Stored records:
Content starts

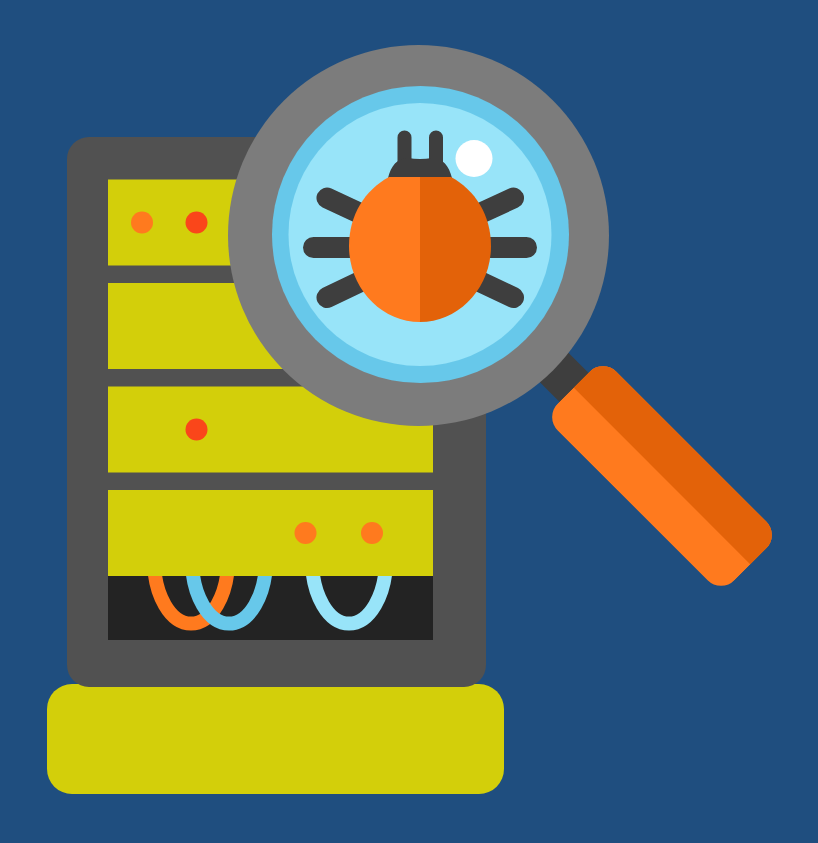
<!DOCTYPE html>
<html lang="en">
<head>
<meta charset="utf-8">
<title>Server bug search</title>
<style>
:root {
  --navy: #1f4e7f;
  --cabinet: #515151;
  --bay: #232323;
  --lime: #d3cf0a;
  --orange: #ff7a1e;
  --orange-dark: #e36209;
  --red: #fa461a;
  --ring: #7c7c7c;
  --charcoal: #3e3e3e;
  --sky: #67c8ea;
  --ice: #98e4f9;
  --white: #fff;
}
html, body { margin: 0; overflow: hidden; background: var(--navy); }
svg { display: block; width: 818px; height: 843px; }
.backdrop { fill: var(--navy); }
.cabinet { fill: var(--cabinet); }
.bay { fill: var(--bay); }
.lime { fill: var(--lime); }
.orange { fill: var(--orange); }
.orange-dark { fill: var(--orange-dark); }
.red { fill: var(--red); }
.ring { fill: var(--ring); }
.charcoal { fill: var(--charcoal); }
.sky { fill: var(--sky); }
.ice { fill: var(--ice); }
.white { fill: var(--white); }
.cables { fill: none; stroke-width: 14; }
.cable-orange { stroke: var(--orange); }
.cable-sky { stroke: var(--sky); }
.cable-ice { stroke: var(--ice); }
.limbs { fill: none; stroke: var(--charcoal); stroke-linecap: round; }
</style>
</head>
<body>
<svg viewBox="0 0 818 843" role="img" aria-label="Magnifying glass showing a bug in a server cabinet">
  <defs>
    <clipPath id="bay-area"><rect x="108" y="575" width="325" height="65"/></clipPath>
    <clipPath id="grip-shape"><rect x="537" y="434.5" width="250" height="83" rx="19"/></clipPath>
    <rect id="unit" x="108" width="325" height="86"/>
    <circle id="light" r="11"/>
    <ellipse id="cable" cy="560" rx="37" ry="63.5"/>
  </defs>

  <rect class="backdrop" width="818" height="843"/>

  <g id="server">
    <rect class="lime" x="47" y="684" width="457" height="110" rx="25"/>
    <rect class="cabinet" x="67" y="137" width="419" height="550" rx="22"/>
    <rect class="bay" x="108" y="575" width="325" height="65"/>
    <g class="cables" clip-path="url(#bay-area)">
      <use class="cable-orange" href="#cable" x="191"/>
      <use class="cable-sky" href="#cable" x="229"/>
      <use class="cable-ice" href="#cable" x="349"/>
    </g>
    <g class="lime">
      <use href="#unit" y="179.5"/>
      <use href="#unit" y="283"/>
      <use href="#unit" y="386.5"/>
      <use href="#unit" y="490"/>
    </g>
    <use class="orange" href="#light" x="142" y="222.5"/>
    <use class="red" href="#light" x="196.5" y="222.5"/>
    <use class="red" href="#light" x="196.5" y="429.5"/>
    <use class="orange" href="#light" x="305.5" y="533"/>
    <use class="orange" href="#light" x="372" y="533"/>
  </g>

  <g id="magnifier">
    <g transform="rotate(45 662 476)">
      <rect class="charcoal" x="480" y="455" width="70" height="41"/>
      <g clip-path="url(#grip-shape)">
        <rect class="orange" x="537" y="434" width="250" height="84"/>
        <rect class="orange-dark" x="537" y="434" width="250" height="42"/>
      </g>
    </g>
    <circle class="ring" cx="418.5" cy="235.5" r="190.5"/>
    <circle class="sky" cx="420.5" cy="234.5" r="148.5"/>
    <circle class="ice" cx="420" cy="234.5" r="131.5"/>
  </g>

  <g id="bug">
    <path class="limbs" stroke-width="21" d="M327 198L372 219M313.5 247.5H526.5M327 297.5L372 276M513.5 198L468 219M513.5 297.5L468 276"/>
    <path class="limbs" stroke-width="14" d="M404.5 137.5V170M436 137.5V170"/>
    <path class="charcoal" d="M388 178C391 166 397 158 408 158Q420 160 432 158C443 158 449 166 452 178Z"/>
    <path class="orange" d="M420 322C381 322 349 288 349 246C349 215 365 190 389 177H420Z"/>
    <path class="orange-dark" d="M420 322C459 322 491 288 491 246C491 215 475 190 451 177H420Z"/>
  </g>

  <circle class="white" cx="474" cy="158.5" r="18.5"/>
</svg>
</body>
</html>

Content ends

## About this task
For every line above that holds the word "stroke", report the whole line.

## Exercise answer
.cables { fill: none; stroke-width: 14; }
.cable-orange { stroke: var(--orange); }
.cable-sky { stroke: var(--sky); }
.cable-ice { stroke: var(--ice); }
.limbs { fill: none; stroke: var(--charcoal); stroke-linecap: round; }
    <path class="limbs" stroke-width="21" d="M327 198L372 219M313.5 247.5H526.5M327 297.5L372 276M513.5 198L468 219M513.5 297.5L468 276"/>
    <path class="limbs" stroke-width="14" d="M404.5 137.5V170M436 137.5V170"/>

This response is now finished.